Last week, I was able to attend SBIA’s Generic Drug Forum in Bethesda, Maryland, and I’m sure that many readers of Lachman’s blog also attended virtually. The Forum offered a diverse array of presentations applicable to the generic industry at large. In this blog, I will focus on one presentation related to PLAIRs (Pre-Launch Activities Importation Requests). The presentation itself provided some valuable insight into the flow of information within the Agency, the contents of a PLAIR, and when application sponsors should submit PLAIRs based on application type and priority status. Perhaps most importantly, the presentation discussed the types of products that are considered eligible for the PLAIR process. Slide 5 of the presentation from the FDA contained the following bullets describing the scope of PLAIR eligibility:

  • “A finished dosage form drug product that is being imported to prepare for U.S. market launch based on anticipated approval of a pending NDA, ANDA, or BLA regulated by CDER
  • A finished dosage bulk product that may either require minimal further processing (such as final packaging and/or labeling) or be in final packaged form
  • PLAIR does not apply to APIs (Active Pharmaceutical Ingredients) or drug products subject to a pending supplement.”

The bolded and underlined emphasis for “does not” was provided by the FDA.

It was this last bullet that resulted in my thinking to myself during the presentation… “Why are ALL pending supplements excluded from the PLAIR process?” It would stand to reason that some supplements (especially those that otherwise satisfy the criteria under the first bullet) should be considered eligible to engage in the PLAIR process. This resulted in me asking the following question during the panel’s Question and Answer period: “Why didn’t the FDA include New Strength Supplements (NSS) in the PLAIR process and was exclusion of NSSs due to legal or policy reasons?” The FDA’s representative responded to my question by confirming that there was no legal concern, but the FDA made a decision to exclude all supplements because the volume of supplements is very large and ever-increasing. The Agency representative also made reference to another presentation that indicated over 10,000 supplements were submitted in Fiscal Year 2023, which included approximately 1,600 Prior Approval Supplements.

I completely understand and agree that not all, or even most, categories of supplements should be considered for the PLAIR process but, from my perspective, the FDA’s policy of not including ANY supplements simply because the volume of work is quite substantial really isn’t a great reason, especially from industry’s vantage point. This is especially true when an NSS represents the potential first generic launch of a product into the U.S. market. The FDA’s policy of excluding all supplements also appears to be inconsistent with the FDA’s stated goals of improving access to drugs and enhancing competition.

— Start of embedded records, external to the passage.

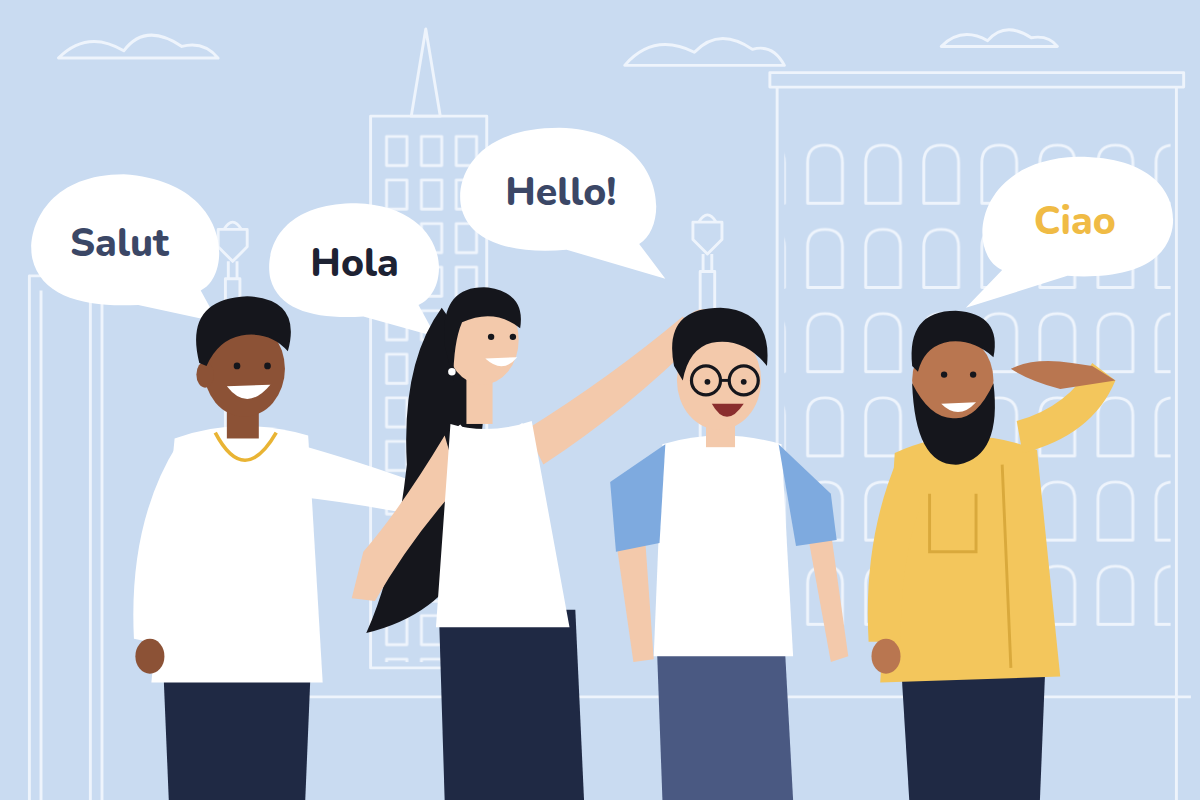
<!DOCTYPE html>
<html lang="en">
<head>
<meta charset="utf-8">
<title>Greetings in Many Languages</title>
<link rel="stylesheet" href="https://fonts.googleapis.com/css2?family=Nunito:wght@800;900&amp;display=swap">
<style>
  :root {
    --sky: #c9dbf1;
    --line: #eef4fc;
    --bubble: #ffffff;
    --ink-navy: #3b4766;
    --ink-dark: #1d2233;
    --ink-gold: #f0bb45;
    --skin-dark: #8c5236;
    --skin-light: #f3c9ab;
    --skin-tan: #b97650;
    --hair: #15161c;
    --shirt-white: #ffffff;
    --sleeve-blue: #7eaadf;
    --shirt-yellow: #f3c65c;
    --shirt-yellow-shade: #d9a93c;
    --denim-navy: #1f2944;
    --denim-slate: #4a5982;
    --chain-gold: #e9b434;
    --mouth: #8a2e2e;
  }
  html, body { margin: 0; height: 100%; overflow: hidden; background: var(--sky); }
  .canvas { display: block; width: 1200px; height: 800px; }
  .greeting { font-family: "Nunito", sans-serif; font-weight: 800; font-size: 27px; text-anchor: middle; }
  .greeting-navy { fill: var(--ink-navy); }
  .greeting-dark { fill: var(--ink-dark); }
  .greeting-gold { fill: var(--ink-gold); }
  .outline { fill: none; stroke: var(--line); stroke-width: 2; stroke-linejoin: round; }
  .bubble { fill: var(--bubble); }
  .hair { fill: var(--hair); }
  .white { fill: var(--shirt-white); }
  .eye { fill: var(--hair); }
  .smile { fill: #fff; }
</style>
</head>
<body>
<svg class="canvas" viewBox="0 0 826 551" xmlns="http://www.w3.org/2000/svg" role="img" aria-label="Four friends greeting each other in different languages">
  <defs>
    <pattern id="arched-windows" x="548" y="96" width="40" height="58" patternUnits="userSpaceOnUse">
      <path class="outline" d="M8 44 V16 Q8 4 20 4 Q32 4 32 16 V44 Z" stroke-width="1.6"/>
    </pattern>
    <pattern id="square-windows" x="262" y="90" width="24" height="30" patternUnits="userSpaceOnUse">
      <rect class="outline" x="4" y="4" width="14" height="20" stroke-width="1.4"/>
    </pattern>
    <g id="street-lamp">
      <path class="outline" d="M0 0 L-10 -10 L-10 -22 L10 -22 L10 -10 Z M-6 -22 Q0 -32 6 -22 M-3 0 V12 M3 0 V12 M-5 12 H5 V300 H-5 Z"/>
    </g>
  </defs>

  <rect width="826" height="551" fill="var(--sky)"/>

  <!-- City skyline -->
  <g class="skyline">
    <path class="outline" d="M40 40 Q60 20 85 35 Q100 15 125 32 Q140 28 150 40 Z"/>
    <path class="outline" d="M430 45 Q450 22 478 36 Q495 18 518 34 Q532 30 540 45 Z"/>
    <path class="outline" d="M648 32 Q662 18 680 28 Q692 14 710 26 Q722 24 728 32 Z"/>
    <path class="outline" d="M20 551 V190 H70 V551"/>
    <path class="outline" d="M28 200 V551 M62 200 V551"/>
    <use href="#street-lamp" x="160" y="180"/>
    <use href="#street-lamp" x="487" y="175"/>
    <path class="outline" d="M293 20 L283 80 H303 Z"/>
    <path class="outline" d="M255 80 H335 V460 H255 Z"/>
    <rect x="258" y="86" width="74" height="370" fill="url(#square-windows)"/>
    <path class="outline" d="M535 60 H810 V551 M535 60 V551 M530 60 H815 V50 H530 Z"/>
    <rect x="540" y="92" width="266" height="350" fill="url(#arched-windows)"/>
    <path class="outline" d="M210 480 H820"/>
  </g>

  <!-- Speech bubbles -->
  <g class="bubbles">
    <path class="bubble" d="M85 120 C30 120 18 160 22 178 C28 205 60 212 95 210 L150 222 L138 200 C160 190 160 125 85 120 Z"/>
    <text class="greeting greeting-navy" x="82" y="176">Salut</text>
    <path class="bubble" d="M245 140 C190 140 182 175 186 192 C192 215 220 220 250 218 L300 232 L288 210 C312 200 310 142 245 140 Z"/>
    <text class="greeting greeting-dark" x="244" y="190">Hola</text>
    <path class="bubble" d="M385 88 C325 88 312 125 318 145 C325 168 355 175 390 172 L458 192 L440 168 C462 155 458 90 385 88 Z"/>
    <text class="greeting greeting-navy" x="386" y="141">Hello!</text>
    <path class="bubble" d="M742 108 C805 108 812 145 806 162 C798 186 768 192 735 190 L665 212 L690 186 C665 175 670 110 742 108 Z"/>
    <text class="greeting greeting-gold" x="740" y="161">Ciao</text>
  </g>

  <!-- Friend with chain -->
  <g class="friend-chain">
    <path fill="var(--denim-navy)" d="M112 455 H214 L210 551 H116 Z"/>
    <path class="white" d="M120 302 Q165 286 212 300 L222 470 L104 470 Z"/>
    <path class="white" d="M122 306 Q88 360 92 440 L112 444 Q114 382 134 340 Z"/>
    <ellipse cx="103" cy="452" rx="10" ry="12" fill="var(--skin-dark)"/>
    <path class="white" d="M198 304 Q248 318 286 332 L282 354 Q240 346 204 342 Z"/>
    <ellipse cx="290" cy="343" rx="10" ry="9" fill="var(--skin-dark)"/>
    <rect x="156" y="270" width="22" height="32" fill="var(--skin-dark)"/>
    <path d="M148 298 Q168 336 190 298" fill="none" stroke="var(--chain-gold)" stroke-width="2.5"/>
    <ellipse cx="168" cy="254" rx="28" ry="33" fill="var(--skin-dark)"/>
    <ellipse cx="141" cy="258" rx="6" ry="9" fill="var(--skin-dark)"/>
    <path class="hair" d="M137 250 Q126 206 170 204 Q208 206 198 242 Q186 228 166 231 Q150 234 142 252 Z"/>
    <circle class="eye" cx="163" cy="252" r="2.3"/>
    <circle class="eye" cx="184" cy="252" r="2.3"/>
    <path class="smile" d="M156 266 Q170 284 186 265 Z"/>
  </g>

  <!-- Friend with long hair -->
  <g class="friend-long-hair">
    <path class="hair" d="M304 212 Q276 250 280 320 Q272 392 252 436 Q302 424 322 384 L336 258 Z"/>
    <path fill="var(--denim-navy)" d="M302 420 H396 L402 551 H306 Z"/>
    <path fill="var(--skin-light)" d="M306 300 Q276 350 250 380 L242 412 L258 414 Q282 372 316 334 Z"/>
    <path fill="var(--skin-light)" d="M362 296 Q420 260 470 218 L482 232 Q432 282 374 320 Z"/>
    <ellipse cx="484" cy="222" rx="11" ry="9" fill="var(--skin-light)"/>
    <path class="white" d="M310 292 Q336 300 366 290 L392 432 L300 432 Z"/>
    <rect x="321" y="256" width="18" height="36" fill="var(--skin-light)"/>
    <path d="M316 293 Q334 318 360 292" fill="none" stroke="#fff" stroke-width="2"/>
    <ellipse cx="332" cy="234" rx="25" ry="31" fill="var(--skin-light)"/>
    <path class="hair" d="M306 238 Q302 196 336 198 Q362 202 358 226 Q340 212 318 222 Q312 236 312 262 Z"/>
    <circle cx="311" cy="256" r="2.6" fill="#fff"/>
    <circle class="eye" cx="338" cy="232" r="2.2"/>
    <circle class="eye" cx="353" cy="232" r="2.2"/>
    <path class="smile" d="M334 247 Q346 258 356 246 Z"/>
  </g>

  <!-- Friend with glasses -->
  <g class="friend-glasses">
    <path fill="var(--denim-slate)" d="M452 440 H540 L546 551 H456 Z"/>
    <path fill="var(--skin-light)" d="M424 372 L436 456 L450 454 L444 370 Z"/>
    <path fill="var(--skin-light)" d="M556 368 L572 456 L584 452 L572 366 Z"/>
    <path class="white" d="M456 306 Q496 294 538 306 L546 452 L450 452 Z"/>
    <path fill="var(--sleeve-blue)" d="M458 306 L420 332 L424 380 L454 374 Z"/>
    <path fill="var(--sleeve-blue)" d="M536 306 L572 340 L576 372 L548 376 Z"/>
    <rect x="486" y="284" width="20" height="24" fill="var(--skin-light)"/>
    <ellipse cx="495" cy="262" rx="29" ry="34" fill="var(--skin-light)"/>
    <path class="hair" d="M464 252 Q456 212 496 212 Q532 214 528 252 Q512 232 490 236 Q474 240 470 262 Z"/>
    <circle cx="486" cy="262" r="10" fill="none" stroke="var(--hair)" stroke-width="2.2"/>
    <circle cx="512" cy="262" r="10" fill="none" stroke="var(--hair)" stroke-width="2.2"/>
    <path d="M496 262 H502" stroke="var(--hair)" stroke-width="2"/>
    <circle class="eye" cx="487" cy="263" r="2"/>
    <circle class="eye" cx="512" cy="263" r="2"/>
    <path fill="var(--mouth)" d="M490 278 Q500 296 512 278 Z"/>
  </g>

  <!-- Friend with beard -->
  <g class="friend-beard">
    <path fill="var(--denim-navy)" d="M620 452 H720 L716 551 H626 Z"/>
    <path fill="var(--shirt-yellow)" d="M616 312 Q664 290 714 310 L730 466 L606 470 Z"/>
    <path d="M640 340 V380 H672 V340 M690 320 L696 460" fill="none" stroke="var(--shirt-yellow-shade)" stroke-width="2"/>
    <path fill="var(--shirt-yellow)" d="M618 316 Q594 372 598 442 L620 442 Q620 384 634 348 Z"/>
    <ellipse cx="610" cy="452" rx="10" ry="12" fill="var(--skin-tan)"/>
    <path fill="var(--shirt-yellow)" d="M704 312 Q752 300 768 262 L752 250 Q736 280 700 290 Z"/>
    <path fill="var(--skin-tan)" d="M752 252 L768 262 L730 268 Q708 262 696 254 Q712 246 738 250 Z"/>
    <ellipse cx="656" cy="262" rx="28" ry="32" fill="var(--skin-tan)"/>
    <path class="hair" d="M628 264 Q630 322 660 320 Q690 314 684 264 Q672 290 656 288 Q640 288 628 264 Z"/>
    <path class="hair" d="M628 252 Q624 214 658 214 Q690 216 684 246 Q668 232 650 236 Q636 240 632 256 Z"/>
    <circle class="eye" cx="650" cy="258" r="2.2"/>
    <circle class="eye" cx="670" cy="258" r="2.2"/>
    <path class="smile" d="M648 278 Q660 290 672 277 Z"/>
  </g>
</svg>
</body>
</html>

Unfortunately, the FDA does not publish statistics related to the volume of NSSs that are approved so there isn’t any way of assessing how much of a burden adding NSSs to PLAIR eligibility would represent. From my time at the Office of Generic Drugs, I don’t recall there being all that many NSSs received on a monthly basis, so my view is that this would amount to, at most, a handful of supplemental applicants that would be eligible to request a PLAIR for the addition of a new strength (if the scope of the PLAIR program were expanded to include these NSS supplements). Even then, not all of the applicants would necessarily request a PLAIR for their NSSs so the volume would be applicable only for a relatively small subset of the NSSs received by the FDA.

Speaking from experience, I know that addressing questions on these panels can be both tough and intimidating because, no matter how prepared you may be, it is impossible to anticipate all versions of questions that you may be asked when you are a panelist from the FDA. You are on the spot with a lot of eyeballs trained on you and you are expected to respond rapidly, with very little time to think through your answer. Perhaps there is a better reason why NSSs are excluded from the PLAIR process; if that isn’t the case, the FDA should consider a change in its thinking as this could improve the public’s access to new strengths of drug products.